» **Dataset entries**:

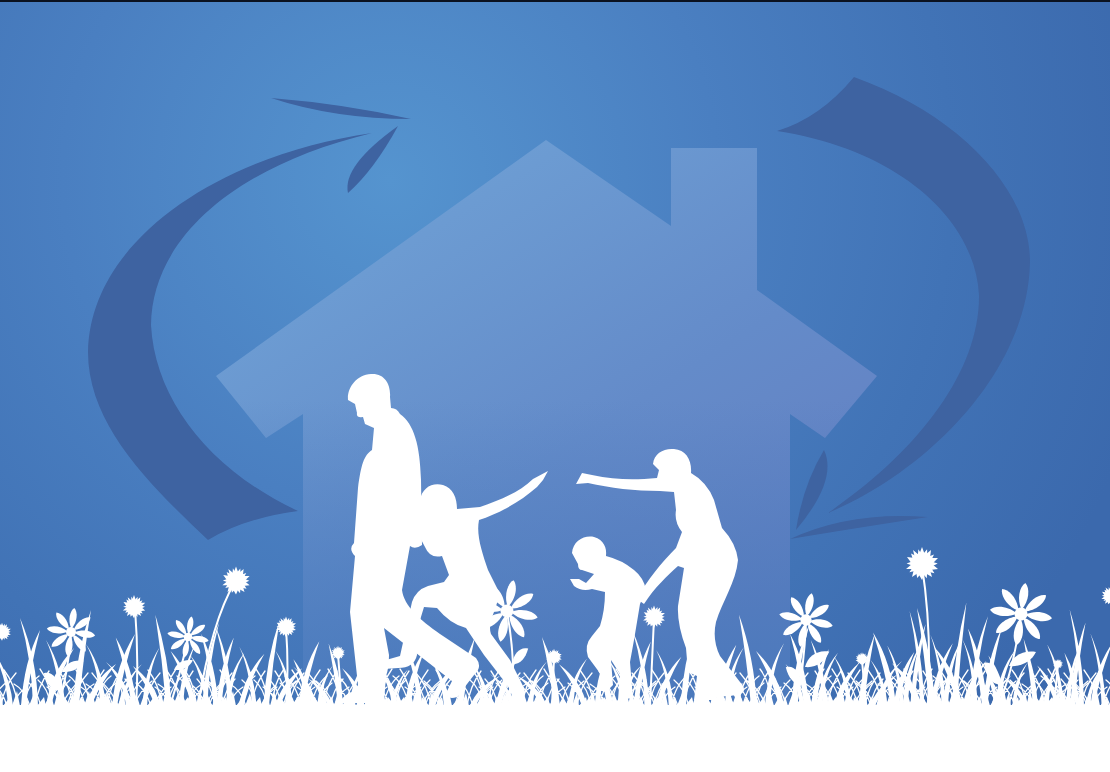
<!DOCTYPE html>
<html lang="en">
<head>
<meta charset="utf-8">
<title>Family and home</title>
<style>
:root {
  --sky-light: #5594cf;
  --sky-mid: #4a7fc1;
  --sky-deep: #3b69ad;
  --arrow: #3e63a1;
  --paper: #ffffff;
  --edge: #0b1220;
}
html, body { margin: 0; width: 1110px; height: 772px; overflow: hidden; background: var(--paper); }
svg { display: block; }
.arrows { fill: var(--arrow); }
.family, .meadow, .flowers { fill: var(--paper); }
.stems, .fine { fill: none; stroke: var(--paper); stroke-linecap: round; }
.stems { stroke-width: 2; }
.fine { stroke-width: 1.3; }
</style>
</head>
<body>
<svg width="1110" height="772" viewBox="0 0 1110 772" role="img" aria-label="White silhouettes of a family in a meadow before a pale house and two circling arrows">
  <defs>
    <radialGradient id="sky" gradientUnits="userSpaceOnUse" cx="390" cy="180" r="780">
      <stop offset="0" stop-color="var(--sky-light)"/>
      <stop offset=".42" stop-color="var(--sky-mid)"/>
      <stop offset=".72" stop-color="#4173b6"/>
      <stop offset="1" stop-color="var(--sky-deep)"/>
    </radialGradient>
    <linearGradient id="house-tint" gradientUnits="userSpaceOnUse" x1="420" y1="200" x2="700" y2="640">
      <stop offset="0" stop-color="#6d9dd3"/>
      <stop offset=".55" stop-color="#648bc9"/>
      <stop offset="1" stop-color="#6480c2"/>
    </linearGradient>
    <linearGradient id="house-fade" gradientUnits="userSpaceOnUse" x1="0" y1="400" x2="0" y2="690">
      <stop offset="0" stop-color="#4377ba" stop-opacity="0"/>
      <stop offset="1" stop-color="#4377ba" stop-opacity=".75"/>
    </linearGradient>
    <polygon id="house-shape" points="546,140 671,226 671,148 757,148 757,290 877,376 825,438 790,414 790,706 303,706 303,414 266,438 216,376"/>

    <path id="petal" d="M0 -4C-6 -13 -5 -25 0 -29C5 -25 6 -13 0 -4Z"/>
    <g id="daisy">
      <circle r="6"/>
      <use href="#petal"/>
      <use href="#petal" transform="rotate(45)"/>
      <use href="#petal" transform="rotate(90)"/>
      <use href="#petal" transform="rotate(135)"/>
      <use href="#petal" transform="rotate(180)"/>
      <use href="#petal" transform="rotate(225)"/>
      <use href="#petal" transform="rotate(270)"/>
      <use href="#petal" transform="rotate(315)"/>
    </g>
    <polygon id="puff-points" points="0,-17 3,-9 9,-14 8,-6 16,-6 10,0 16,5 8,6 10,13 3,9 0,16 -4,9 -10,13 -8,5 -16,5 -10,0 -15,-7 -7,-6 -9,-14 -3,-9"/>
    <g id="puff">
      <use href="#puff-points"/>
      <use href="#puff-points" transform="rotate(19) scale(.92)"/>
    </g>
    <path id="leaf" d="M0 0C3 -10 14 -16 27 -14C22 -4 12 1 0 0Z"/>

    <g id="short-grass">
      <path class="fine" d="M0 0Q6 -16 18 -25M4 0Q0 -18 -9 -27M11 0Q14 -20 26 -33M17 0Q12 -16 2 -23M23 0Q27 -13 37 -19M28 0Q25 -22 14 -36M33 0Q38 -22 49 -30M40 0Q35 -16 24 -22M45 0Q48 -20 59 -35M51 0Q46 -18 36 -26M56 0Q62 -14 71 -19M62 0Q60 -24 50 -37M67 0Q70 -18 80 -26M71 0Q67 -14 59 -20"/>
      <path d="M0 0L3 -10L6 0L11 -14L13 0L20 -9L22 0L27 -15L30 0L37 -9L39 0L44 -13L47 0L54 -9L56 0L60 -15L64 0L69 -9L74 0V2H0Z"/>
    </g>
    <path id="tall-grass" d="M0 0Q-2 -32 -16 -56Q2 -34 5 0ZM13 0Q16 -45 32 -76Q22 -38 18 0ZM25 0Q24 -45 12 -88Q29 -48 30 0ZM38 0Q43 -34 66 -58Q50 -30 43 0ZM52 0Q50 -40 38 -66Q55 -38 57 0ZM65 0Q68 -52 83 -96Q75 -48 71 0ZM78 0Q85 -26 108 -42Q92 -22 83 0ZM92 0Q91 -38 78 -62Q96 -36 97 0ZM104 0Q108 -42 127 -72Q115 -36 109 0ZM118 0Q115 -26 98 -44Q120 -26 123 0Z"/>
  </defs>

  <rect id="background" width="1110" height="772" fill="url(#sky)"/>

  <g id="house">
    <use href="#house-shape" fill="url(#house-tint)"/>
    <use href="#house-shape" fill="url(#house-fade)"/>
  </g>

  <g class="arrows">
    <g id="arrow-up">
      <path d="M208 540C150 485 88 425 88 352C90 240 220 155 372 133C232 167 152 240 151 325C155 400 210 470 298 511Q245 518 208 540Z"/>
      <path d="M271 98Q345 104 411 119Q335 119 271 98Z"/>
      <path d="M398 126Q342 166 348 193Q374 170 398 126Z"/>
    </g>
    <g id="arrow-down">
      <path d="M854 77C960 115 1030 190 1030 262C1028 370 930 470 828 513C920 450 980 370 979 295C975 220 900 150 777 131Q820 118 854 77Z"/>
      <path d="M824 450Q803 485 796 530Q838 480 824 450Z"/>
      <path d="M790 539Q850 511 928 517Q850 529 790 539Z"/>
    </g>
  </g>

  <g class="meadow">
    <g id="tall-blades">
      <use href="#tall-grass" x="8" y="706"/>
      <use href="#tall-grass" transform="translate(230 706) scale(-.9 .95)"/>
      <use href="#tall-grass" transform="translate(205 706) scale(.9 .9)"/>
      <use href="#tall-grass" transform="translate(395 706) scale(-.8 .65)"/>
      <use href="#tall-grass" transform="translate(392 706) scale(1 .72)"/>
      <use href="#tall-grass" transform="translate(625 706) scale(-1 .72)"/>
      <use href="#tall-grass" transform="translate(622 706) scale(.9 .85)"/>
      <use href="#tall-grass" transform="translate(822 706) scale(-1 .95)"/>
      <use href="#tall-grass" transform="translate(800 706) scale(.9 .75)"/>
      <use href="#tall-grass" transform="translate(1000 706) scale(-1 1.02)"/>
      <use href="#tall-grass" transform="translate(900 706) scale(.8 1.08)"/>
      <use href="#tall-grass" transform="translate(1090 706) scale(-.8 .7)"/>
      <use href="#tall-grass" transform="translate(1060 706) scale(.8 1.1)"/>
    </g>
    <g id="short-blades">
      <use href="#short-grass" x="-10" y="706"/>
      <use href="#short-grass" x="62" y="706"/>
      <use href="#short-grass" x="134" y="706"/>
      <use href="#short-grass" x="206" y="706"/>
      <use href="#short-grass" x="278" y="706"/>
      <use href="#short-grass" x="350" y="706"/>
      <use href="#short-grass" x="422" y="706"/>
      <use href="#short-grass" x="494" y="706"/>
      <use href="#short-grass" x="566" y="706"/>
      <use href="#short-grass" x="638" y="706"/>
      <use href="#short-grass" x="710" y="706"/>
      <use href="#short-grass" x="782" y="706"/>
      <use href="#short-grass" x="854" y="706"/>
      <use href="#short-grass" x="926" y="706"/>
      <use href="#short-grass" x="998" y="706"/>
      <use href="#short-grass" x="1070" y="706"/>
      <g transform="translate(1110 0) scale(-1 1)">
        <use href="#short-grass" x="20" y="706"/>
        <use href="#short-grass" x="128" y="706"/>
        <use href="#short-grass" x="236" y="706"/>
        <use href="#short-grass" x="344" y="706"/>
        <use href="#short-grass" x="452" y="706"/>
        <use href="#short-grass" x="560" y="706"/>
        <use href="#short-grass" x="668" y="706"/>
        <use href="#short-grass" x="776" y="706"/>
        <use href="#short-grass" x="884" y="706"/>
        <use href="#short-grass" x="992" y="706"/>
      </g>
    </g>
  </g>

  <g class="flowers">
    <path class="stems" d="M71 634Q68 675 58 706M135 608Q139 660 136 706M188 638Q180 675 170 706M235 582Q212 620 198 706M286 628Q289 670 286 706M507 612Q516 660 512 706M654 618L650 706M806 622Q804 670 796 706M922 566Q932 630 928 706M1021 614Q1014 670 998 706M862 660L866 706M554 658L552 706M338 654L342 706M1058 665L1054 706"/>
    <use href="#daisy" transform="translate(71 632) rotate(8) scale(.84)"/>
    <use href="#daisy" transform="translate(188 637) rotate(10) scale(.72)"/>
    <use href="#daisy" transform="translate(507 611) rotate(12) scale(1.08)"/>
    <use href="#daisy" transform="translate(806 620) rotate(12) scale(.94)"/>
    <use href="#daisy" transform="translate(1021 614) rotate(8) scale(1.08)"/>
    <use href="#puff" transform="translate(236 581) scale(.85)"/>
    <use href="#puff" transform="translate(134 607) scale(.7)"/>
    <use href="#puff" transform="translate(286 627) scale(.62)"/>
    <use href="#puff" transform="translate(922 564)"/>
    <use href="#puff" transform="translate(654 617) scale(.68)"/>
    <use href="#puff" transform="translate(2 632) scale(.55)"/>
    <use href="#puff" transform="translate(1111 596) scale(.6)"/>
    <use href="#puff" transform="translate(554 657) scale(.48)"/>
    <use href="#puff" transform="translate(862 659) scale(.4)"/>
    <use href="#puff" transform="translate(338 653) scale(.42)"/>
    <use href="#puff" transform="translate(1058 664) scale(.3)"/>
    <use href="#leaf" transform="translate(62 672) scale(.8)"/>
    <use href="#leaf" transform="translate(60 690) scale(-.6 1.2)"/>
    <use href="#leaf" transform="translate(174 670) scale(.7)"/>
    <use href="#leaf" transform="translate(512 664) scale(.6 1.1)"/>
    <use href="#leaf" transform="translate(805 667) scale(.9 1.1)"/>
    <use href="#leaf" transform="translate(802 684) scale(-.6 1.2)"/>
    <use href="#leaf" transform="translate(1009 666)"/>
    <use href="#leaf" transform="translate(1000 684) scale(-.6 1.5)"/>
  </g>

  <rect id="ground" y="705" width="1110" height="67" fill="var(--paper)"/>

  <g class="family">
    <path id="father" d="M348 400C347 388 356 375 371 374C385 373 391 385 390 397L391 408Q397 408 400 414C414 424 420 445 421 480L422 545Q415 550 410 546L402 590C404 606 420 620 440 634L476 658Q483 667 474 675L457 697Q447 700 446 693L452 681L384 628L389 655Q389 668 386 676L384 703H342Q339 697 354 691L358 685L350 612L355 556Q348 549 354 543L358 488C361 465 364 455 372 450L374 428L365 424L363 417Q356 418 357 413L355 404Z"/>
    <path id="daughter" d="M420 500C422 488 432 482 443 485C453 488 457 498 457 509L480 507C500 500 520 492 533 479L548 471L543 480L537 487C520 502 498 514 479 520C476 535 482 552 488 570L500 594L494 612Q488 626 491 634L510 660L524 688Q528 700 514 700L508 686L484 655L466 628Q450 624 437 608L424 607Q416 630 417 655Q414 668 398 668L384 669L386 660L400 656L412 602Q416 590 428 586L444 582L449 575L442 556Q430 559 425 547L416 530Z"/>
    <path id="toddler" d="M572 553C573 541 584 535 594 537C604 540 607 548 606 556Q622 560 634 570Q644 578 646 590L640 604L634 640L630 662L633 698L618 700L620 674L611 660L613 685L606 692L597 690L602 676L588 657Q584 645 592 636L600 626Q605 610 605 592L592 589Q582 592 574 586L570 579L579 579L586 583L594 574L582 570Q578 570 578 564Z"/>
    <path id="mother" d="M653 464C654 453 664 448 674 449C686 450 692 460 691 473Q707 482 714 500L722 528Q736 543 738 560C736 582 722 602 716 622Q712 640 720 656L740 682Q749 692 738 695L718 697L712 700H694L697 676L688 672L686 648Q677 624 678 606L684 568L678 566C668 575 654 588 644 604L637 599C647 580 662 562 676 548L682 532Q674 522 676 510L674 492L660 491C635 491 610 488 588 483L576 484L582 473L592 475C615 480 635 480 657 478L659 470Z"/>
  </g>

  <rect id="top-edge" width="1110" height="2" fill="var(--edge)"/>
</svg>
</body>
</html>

» **Problem statement**: All lines of the data that hold "offset" need to be copied.

» **Solution to the problem**:
      <stop offset="0" stop-color="var(--sky-light)"/>
      <stop offset=".42" stop-color="var(--sky-mid)"/>
      <stop offset=".72" stop-color="#4173b6"/>
      <stop offset="1" stop-color="var(--sky-deep)"/>
      <stop offset="0" stop-color="#6d9dd3"/>
      <stop offset=".55" stop-color="#648bc9"/>
      <stop offset="1" stop-color="#6480c2"/>
      <stop offset="0" stop-color="#4377ba" stop-opacity="0"/>
      <stop offset="1" stop-color="#4377ba" stop-opacity=".75"/>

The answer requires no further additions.